They are supposed to take in money through mortgage payments on one end and pay it out to
bondholders on the other end, hence their exemption from lots of taxes; the tradeoff is that they
can’t be de facto managers of assets, and that’s what going to find the notes would require.

For Distressed Homeowners

The second is that it also matters a great deal for homeowners who are distressed. The note lays
out the terms of late fees and other penalties. As we will discuss in the next section about
mortgage servicers, the process of trying to get people behind on their payments current instead
of driving them into bankruptcy has broken down. But for now it’s clear that mortgage servicers
don’t have great incentives to get distressed homeowner’s records correct.

There’s well-documented evidence that extra fees are tacked on to mortgages that have fallen
behind, fees that aren’t following the terms of the note. This is usually only found out in
bankruptcy where there is a lawyer (and multiple parties), not in foreclosure cases. But if
homeowners wants to challenge whether what the servicers claim is the correct final due amount,
the terms of the note are necessary for the court.

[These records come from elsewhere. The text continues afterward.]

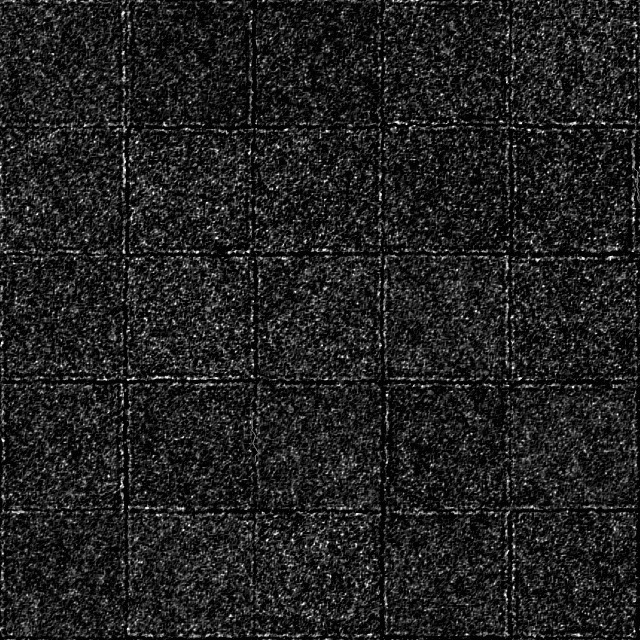
A WebGL 1 fragment shader for this texture map:

```glsl
precision highp float;
// Dark rough concrete pavers in a square grid, seen from above under hard light.
// Relief is gathered as one bell-shaped value: scattered grains and embossed noise,
// minus the sunken joints, plus broken lit rims; a tone curve turns it into grey.

uniform vec2 u_resolution;

#define TILES 5.0          // pavers across and down
#define GRAIN 230.0        // scattered grains across
#define FINE_GRAIN 430.0   // fine embossed cells across
#define JOINT_MIN 0.006    // half joint width, in pavers
#define JOINT_MAX 0.017
#define JOINT_SHIFT 0.012  // joint offset from the even grid, in pavers
#define JOINT_DEPTH 2.7    // darkening inside joints
#define RIM_LIGHT 2.3      // brightening of the worn edges
#define TILE_VARIATION 0.4 // tone difference between pavers
#define CHIP_CELLS 32.0    // cells that may hold a pale stone chip
#define CHIP_SHARE 0.1     // share of those cells with a chip

float hash(vec2 p) {
  vec3 q = fract(vec3(p.xyx) * 0.1031);
  q += dot(q, q.yzx + 33.33);
  return fract((q.x + q.y) * q.z);
}

// Value noise repeating after a whole number of cells.
float noise(vec2 p, float period) {
  vec2 i = floor(p);
  vec2 f = fract(p);
  f = f * f * (3.0 - 2.0 * f);
  vec2 a = mod(i, period);
  vec2 b = mod(i + 1.0, period);
  return mix(mix(hash(a), hash(vec2(b.x, a.y)), f.x),
             mix(hash(vec2(a.x, b.y)), hash(b), f.x), f.y);
}

// Sum of soft light and dark dots, one at a random place in each cell.
float grains(vec2 p, float period) {
  float sum = 0.0;
  for (int y = -1; y <= 1; y++) {
    for (int x = -1; x <= 1; x++) {
      vec2 cell = floor(p) + vec2(float(x), float(y));
      vec2 id = mod(cell, period);
      vec2 d = p - cell - vec2(hash(id + 13.7), hash(id + 47.1));
      sum += (hash(id + 79.3) - 0.5) * exp(-5.0 * dot(d, d));
    }
  }
  return sum;
}

// Slope of the noise along the light direction, about -1 to 1.
float emboss(vec2 p, float period) {
  return noise(p, period) - noise(p + vec2(0.65, -0.75), period);
}

float band(float d, float halfWidth, float soft) {
  return 1.0 - smoothstep(halfWidth - soft, halfWidth + soft, abs(d));
}

// One family of parallel joints: x = sunken core, y = lit rim, z = bevel, w = fibre.
vec4 joints(float across, float along, float shift, float seed) {
  float line = floor(across + 0.5);
  vec2 id = mod(vec2(line, floor(along)), TILES) + seed;
  float wander = noise(vec2(along * 12.0, id.x * 7.0), 12.0 * TILES) - 0.5;
  float ragged = noise(vec2(along * 50.0, id.x * 5.0 + 3.0), 50.0 * TILES) - 0.5;
  float d = across - line - shift + (hash(id + 3.1) - 0.5) * 0.018
          + wander * 0.014 + ragged * 0.014;
  float width = mix(JOINT_MIN, JOINT_MAX, hash(id + 17.3));

  // Grit fills parts of the joint.
  float grit = noise(vec2(along * 24.0, id.x * 3.0 + 1.0), 24.0 * TILES);
  float core = band(d, width, 0.006) * mix(0.5, 1.0, hash(id + 29.7));
  core *= 1.0 - 0.55 * smoothstep(0.5, 0.85, grit);

  // Worn arrises on both sides, each lit by its own amount.
  float side = d < 0.0 ? hash(id + 41.9) : hash(id + 53.2);
  float rim = band(abs(d) - width - 0.014, 0.010, 0.007) * mix(0.35, 1.0, side);

  // Shallow bevel line further inside the paver.
  float bevel = band(abs(d) - width - 0.042, 0.011, 0.008) * side;

  // A pale fibre lies in a few joints.
  float bend = noise(vec2(along * 17.0, id.x + 9.0), 17.0 * TILES) - 0.5;
  float fibre = band(d + bend * 0.055, 0.005, 0.004) * step(0.9, hash(id + 67.4));
  fibre *= band(fract(along) - 0.3 - 0.4 * hash(id + 71.0), 0.16, 0.02);
  return vec4(core, rim, bevel, fibre);
}

// Irregular pale stones scattered through the surface.
float chips(vec2 p) {
  vec2 q = p * CHIP_CELLS;
  vec2 cell = mod(floor(q), CHIP_CELLS);
  vec2 centre = 0.3 + 0.4 * vec2(hash(cell + 5.3), hash(cell + 11.7));
  float d = length((fract(q) - centre) * vec2(1.0, 1.3));
  d += (noise(p * 190.0, 190.0) - 0.5) * 0.09;
  float radius = mix(0.06, 0.15, hash(cell + 23.9));
  return band(d, radius, 0.035) * step(1.0 - CHIP_SHARE, hash(cell + 37.1));
}

void main() {
  vec2 p = gl_FragCoord.xy / u_resolution;
  vec2 grid = p * TILES;
  vec4 edge = max(joints(grid.x, grid.y, -JOINT_SHIFT, 0.0),
                  joints(grid.y, grid.x, JOINT_SHIFT, 90.0));

  // Grain, with a slightly different tone and roughness on each paver.
  vec2 tile = mod(floor(grid + vec2(JOINT_SHIFT, -JOINT_SHIFT)), TILES);
  float relief = 5.0 * grains(p * GRAIN, GRAIN)
               + 2.0 * emboss(p * FINE_GRAIN + 19.0, FINE_GRAIN);
  relief *= mix(0.88, 1.14, hash(tile + 61.3));
  relief += (hash(tile + 83.7) - 0.5) * TILE_VARIATION + 0.05;
  relief += (noise(p * 35.0, 35.0) - 0.5) * 0.4 + (noise(p * 90.0, 90.0) - 0.5) * 0.7;

  // Joints, bevels and broken bright rims.
  float broken = 0.2 + smoothstep(0.42, 0.78, noise(p * 170.0 + 7.0, 170.0));
  relief += edge.y * RIM_LIGHT * broken - edge.z * 1.1 - edge.x * JOINT_DEPTH;

  // Tone curve, then the pale stones and fibres.
  float z = max(relief, -3.0);
  float grey = clamp(0.088 + 0.132 * z + 0.021 * z * z, 0.012, 0.95);
  grey = mix(grey, mix(0.36, 0.8, edge.y) + 0.06 * z, chips(p) * 0.8);
  gl_FragColor = vec4(vec3(mix(grey, 0.55, edge.w * 0.8)), 1.0);
}
```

This will matter a great deal for many homeowners. Small, marginal differences in the total
owed could allow for a short sale. It could determine if the homeowner has any equity in their
home. And this can only be determined by producing the note.

For Investors, Who Took This Seriously at the Beginning

Last reason: you can tell it’s important because all the smartest finance guys in the room thought
it was important. Let’s look at a Pooling and Service Agreement form from 2006 between “GS
COMPANY, Trustee.” (h/t Adam Levitin for this example.) Let’s reproduce the chart from part

1 to see the chain between depositors and trustees who oversee the trust:

So what agreement did they come to when it comes to the proper handling of notes in
securitization? Did they think this was no big deal, or that it is something serious? From the PSA
(my bold):

(b) In connection with the transfer and assignment of each Mortgage Loan, the Depositor has
delivered or caused to be delivered to the Trustee for the benefit of the Certificateholders the
following documents or instruments with respect to each Mortgage Loan so assigned:

(i) the original Mortgage Note (except for up to 0.01% of the Mortgage Notes for which
there is a lost note affidavit and the copy of the Mortgage Note) bearing all intervening
endorsements showing a complete chain of endorsement from the originator to the last
endorsee, endorsed “Pay to the order of _____________, without recourse” and signed in the
name of the last endorsee…

The Depositor shall use reasonable efforts to cause the Sponsor and the Responsible Party to
deliver to the Trustee the applicable recorded document promptly upon receipt from the
respective recording office but in no event later than 180 days from the Closing Date….

In the event, with respect to any Mortgage Loan, that such original or copy of any document
submitted for recordation to the appropriate public recording office is not so delivered to
the Trustee within 180 days of the applicable Original Purchase Date as specified in the
Purchase Agreement, the Trustee shall notify the Depositor and the Depositor shall take or cause
to be taken such remedial actions under the Purchase Agreement as may be permitted to be taken
thereunder, including without limitation, if applicable, the repurchase by the Responsible
Party of such Mortgage Loan.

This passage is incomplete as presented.